Top of Stored data

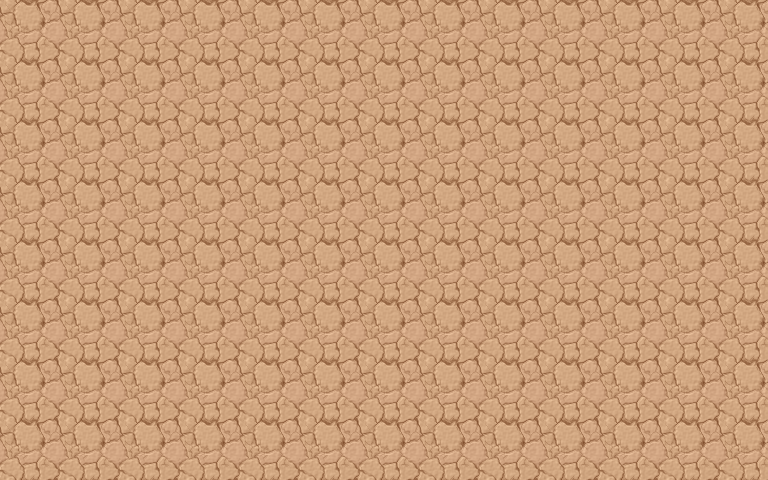
This texture is drawn by a WebGL 2 fragment shader. Its source:

```glsl
#version 300 es
precision highp float;
// Dry cracked clay: a small square tile of plates, repeated over the canvas.
// Plates are weighted Voronoi cells with noise-warped borders; finer cracks
// split them, and a slope term lights the gritty relief from the upper left.

uniform vec2 u_resolution;
out vec4 fragColor;

const float TILES_DOWN = 8.0;
const float PLATE_GRID = 3.0;            // plates per tile side
const float CHIP_GRID = 5.0;             // fine crack cells per tile side
const vec2  BIG_PLATE = vec2(1.0, 2.0);  // grid cell of the widest plate
const float BIG_WEIGHT = 0.36;
const float JITTER = 0.84;
const float CRACK_WIDTH = 0.008;         // half width, in tiles
const float CHIP_WIDTH = 0.003;
const float BEVEL = 0.045;
const float LIGHT_STEP = 0.026;
const float LIGHT_GAIN = 0.4;
const vec2  LIGHT_DIR = vec2(-0.6, 0.8);
const float BASE_TONE = 0.875;
const vec3  CRACK_COLOR = vec3(0.47, 0.27, 0.14);
const vec3  CLAY_COLOR = vec3(0.87, 0.71, 0.56);
const vec3  PINK_TINT = vec3(0.0, -0.012, 0.004);

vec2 hash2(vec2 cell, float seed) {
    uvec2 h = uvec2(ivec2(cell)) * uvec2(1597u, 3571u) + uint(seed) * 7919u;
    h = (h.x ^ (h.y << 8)) * uvec2(73857u, 83493u) + 12345u;
    h ^= h >> 13;
    h *= 62089u;
    h ^= h >> 15;
    h = h * 40503u + h.yx;
    h ^= h >> 14;
    return vec2(h & 65535u) / 65535.0;
}

// Gradient noise that repeats once per tile
float corner(vec2 cell, vec2 offset, float period, float seed) {
    float angle = 6.2832 * hash2(mod(cell, period), seed).x;
    return dot(vec2(cos(angle), sin(angle)), offset);
}

float noise(vec2 p, float period, float seed) {
    vec2 c = floor(p * period), f = fract(p * period);
    vec2 s = f * f * f * (f * (f * 6.0 - 15.0) + 10.0);
    vec2 x = vec2(1.0, 0.0), y = x.yx;
    float low = mix(corner(c, f, period, seed), corner(c + x, f - x, period, seed), s.x);
    float high = mix(corner(c + y, f - y, period, seed), corner(c + 1.0, f - 1.0, period, seed), s.x);
    return mix(low, high, s.y);
}

// Cell centre in xy, weight in z
vec3 plateSite(vec2 cell, float grid, float seed) {
    vec2 home = mod(cell, grid);
    float weight = 0.2 * (hash2(home, seed + 1.0).x - 0.5);
    if (grid == PLATE_GRID && home == BIG_PLATE) weight += BIG_WEIGHT;
    return vec3(cell + 0.5 + JITTER * (hash2(home, seed) - 0.5), weight);
}

// Distance to the nearest border (in tiles), and a random value per plate
vec2 plates(vec2 p, float grid, float seed) {
    vec2 q = p * grid, owner = floor(q);
    float best = 100.0;
    vec3 site = vec3(0.0);
    for (int k = 0; k < 25; k++) {
        vec2 cell = floor(q) + vec2(k % 5 - 2, k / 5 - 2);
        vec3 s = plateSite(cell, grid, seed);
        float power = dot(q - s.xy, q - s.xy) - s.z;
        if (power < best) { best = power; owner = cell; site = s; }
    }
    float border = 10.0;
    for (int k = 0; k < 25; k++) {
        if (k == 12) continue;
        vec3 s = plateSite(owner + vec2(k % 5 - 2, k / 5 - 2), grid, seed);
        float power = dot(q - s.xy, q - s.xy) - s.z;
        border = min(border, (power - best) / (2.0 * distance(s.xy, site.xy)));
    }
    return vec2(max(border, 0.0) / grid, hash2(mod(owner, grid), seed + 2.0).y);
}

// Height, crack darkness and plate value
vec3 surface(vec2 p, float pixel) {
    vec2 coarse = vec2(noise(p, 6.0, 11.0), noise(p, 6.0, 12.0));
    vec2 fine = vec2(noise(p, 15.0, 13.0), noise(p, 15.0, 14.0));
    vec2 w = p + 0.08 * coarse + 0.035 * fine;
    vec2 plate = plates(w, PLATE_GRID, 21.0);
    vec2 chip = plates(w + 0.03 * fine.yx, CHIP_GRID, 31.0);

    float wear = noise(p, 4.0, 15.0);
    float width = CRACK_WIDTH * (1.0 + 1.2 * wear);
    float crack = 1.0 - smoothstep(width - 0.4 * pixel, width + 0.6 * pixel, plate.x);
    crack *= clamp(0.85 + 0.9 * wear, 0.4, 1.0);
    float split = smoothstep(-0.1, 0.15, noise(p, 3.0, 16.0));
    float chipCrack = split * (1.0 - smoothstep(0.0, CHIP_WIDTH + 0.7 * pixel, chip.x));

    float height = smoothstep(0.0, BEVEL, plate.x);
    height -= 0.4 * split * (1.0 - smoothstep(0.0, 0.6 * BEVEL, chip.x));
    height += 0.3 * noise(p, 11.0, 17.0) + 0.36 * noise(p, 22.0, 18.0);
    return vec3(0.85 * height, max(crack, 0.5 * chipCrack), plate.y);
}

void main() {
    float pixel = TILES_DOWN / u_resolution.y;
    vec2 p = gl_FragCoord.xy * pixel;

    // Slope along the light from two samples
    vec2 reach = 0.5 * LIGHT_STEP * LIGHT_DIR;
    vec3 away = surface(p - reach, pixel), toward = surface(p + reach, pixel);
    float slope = away.x - toward.x;
    float crack = 0.5 * (away.y + toward.y);

    // Tone from plate, blotches, relief and cracks
    float tone = BASE_TONE + 0.04 * (away.z - 0.5) + 0.1 * noise(p, 13.0, 19.0);
    tone += LIGHT_GAIN * slope - 0.66 * crack;
    vec3 color = mix(CRACK_COLOR, CLAY_COLOR, clamp(tone, 0.0, 1.1));
    color += PINK_TINT * smoothstep(0.6, 0.9, away.z) * (1.0 - crack);
    fragColor = vec4(color, 1.0);
}
```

Bottom of Stored data

Exercise description | The answer should consist of all the records, duplicated exactly, with no images included.

Problem solution |
This texture is drawn by a WebGL 2 fragment shader. Its source:

```glsl
#version 300 es
precision highp float;
// Dry cracked clay: a small square tile of plates, repeated over the canvas.
// Plates are weighted Voronoi cells with noise-warped borders; finer cracks
// split them, and a slope term lights the gritty relief from the upper left.

uniform vec2 u_resolution;
out vec4 fragColor;

const float TILES_DOWN = 8.0;
const float PLATE_GRID = 3.0;            // plates per tile side
const float CHIP_GRID = 5.0;             // fine crack cells per tile side
const vec2  BIG_PLATE = vec2(1.0, 2.0);  // grid cell of the widest plate
const float BIG_WEIGHT = 0.36;
const float JITTER = 0.84;
const float CRACK_WIDTH = 0.008;         // half width, in tiles
const float CHIP_WIDTH = 0.003;
const float BEVEL = 0.045;
const float LIGHT_STEP = 0.026;
const float LIGHT_GAIN = 0.4;
const vec2  LIGHT_DIR = vec2(-0.6, 0.8);
const float BASE_TONE = 0.875;
const vec3  CRACK_COLOR = vec3(0.47, 0.27, 0.14);
const vec3  CLAY_COLOR = vec3(0.87, 0.71, 0.56);
const vec3  PINK_TINT = vec3(0.0, -0.012, 0.004);

vec2 hash2(vec2 cell, float seed) {
    uvec2 h = uvec2(ivec2(cell)) * uvec2(1597u, 3571u) + uint(seed) * 7919u;
    h = (h.x ^ (h.y << 8)) * uvec2(73857u, 83493u) + 12345u;
    h ^= h >> 13;
    h *= 62089u;
    h ^= h >> 15;
    h = h * 40503u + h.yx;
    h ^= h >> 14;
    return vec2(h & 65535u) / 65535.0;
}

// Gradient noise that repeats once per tile
float corner(vec2 cell, vec2 offset, float period, float seed) {
    float angle = 6.2832 * hash2(mod(cell, period), seed).x;
    return dot(vec2(cos(angle), sin(angle)), offset);
}

float noise(vec2 p, float period, float seed) {
    vec2 c = floor(p * period), f = fract(p * period);
    vec2 s = f * f * f * (f * (f * 6.0 - 15.0) + 10.0);
    vec2 x = vec2(1.0, 0.0), y = x.yx;
    float low = mix(corner(c, f, period, seed), corner(c + x, f - x, period, seed), s.x);
    float high = mix(corner(c + y, f - y, period, seed), corner(c + 1.0, f - 1.0, period, seed), s.x);
    return mix(low, high, s.y);
}

// Cell centre in xy, weight in z
vec3 plateSite(vec2 cell, float grid, float seed) {
    vec2 home = mod(cell, grid);
    float weight = 0.2 * (hash2(home, seed + 1.0).x - 0.5);
    if (grid == PLATE_GRID && home == BIG_PLATE) weight += BIG_WEIGHT;
    return vec3(cell + 0.5 + JITTER * (hash2(home, seed) - 0.5), weight);
}

// Distance to the nearest border (in tiles), and a random value per plate
vec2 plates(vec2 p, float grid, float seed) {
    vec2 q = p * grid, owner = floor(q);
    float best = 100.0;
    vec3 site = vec3(0.0);
    for (int k = 0; k < 25; k++) {
        vec2 cell = floor(q) + vec2(k % 5 - 2, k / 5 - 2);
        vec3 s = plateSite(cell, grid, seed);
        float power = dot(q - s.xy, q - s.xy) - s.z;
        if (power < best) { best = power; owner = cell; site = s; }
    }
    float border = 10.0;
    for (int k = 0; k < 25; k++) {
        if (k == 12) continue;
        vec3 s = plateSite(owner + vec2(k % 5 - 2, k / 5 - 2), grid, seed);
        float power = dot(q - s.xy, q - s.xy) - s.z;
        border = min(border, (power - best) / (2.0 * distance(s.xy, site.xy)));
    }
    return vec2(max(border, 0.0) / grid, hash2(mod(owner, grid), seed + 2.0).y);
}

// Height, crack darkness and plate value
vec3 surface(vec2 p, float pixel) {
    vec2 coarse = vec2(noise(p, 6.0, 11.0), noise(p, 6.0, 12.0));
    vec2 fine = vec2(noise(p, 15.0, 13.0), noise(p, 15.0, 14.0));
    vec2 w = p + 0.08 * coarse + 0.035 * fine;
    vec2 plate = plates(w, PLATE_GRID, 21.0);
    vec2 chip = plates(w + 0.03 * fine.yx, CHIP_GRID, 31.0);

    float wear = noise(p, 4.0, 15.0);
    float width = CRACK_WIDTH * (1.0 + 1.2 * wear);
    float crack = 1.0 - smoothstep(width - 0.4 * pixel, width + 0.6 * pixel, plate.x);
    crack *= clamp(0.85 + 0.9 * wear, 0.4, 1.0);
    float split = smoothstep(-0.1, 0.15, noise(p, 3.0, 16.0));
    float chipCrack = split * (1.0 - smoothstep(0.0, CHIP_WIDTH + 0.7 * pixel, chip.x));

    float height = smoothstep(0.0, BEVEL, plate.x);
    height -= 0.4 * split * (1.0 - smoothstep(0.0, 0.6 * BEVEL, chip.x));
    height += 0.3 * noise(p, 11.0, 17.0) + 0.36 * noise(p, 22.0, 18.0);
    return vec3(0.85 * height, max(crack, 0.5 * chipCrack), plate.y);
}

void main() {
    float pixel = TILES_DOWN / u_resolution.y;
    vec2 p = gl_FragCoord.xy * pixel;

    // Slope along the light from two samples
    vec2 reach = 0.5 * LIGHT_STEP * LIGHT_DIR;
    vec3 away = surface(p - reach, pixel), toward = surface(p + reach, pixel);
    float slope = away.x - toward.x;
    float crack = 0.5 * (away.y + toward.y);

    // Tone from plate, blotches, relief and cracks
    float tone = BASE_TONE + 0.04 * (away.z - 0.5) + 0.1 * noise(p, 13.0, 19.0);
    tone += LIGHT_GAIN * slope - 0.66 * crack;
    vec3 color = mix(CRACK_COLOR, CLAY_COLOR, clamp(tone, 0.0, 1.1));
    color += PINK_TINT * smoothstep(0.6, 0.9, away.z) * (1.0 - crack);
    fragColor = vec4(color, 1.0);
}
```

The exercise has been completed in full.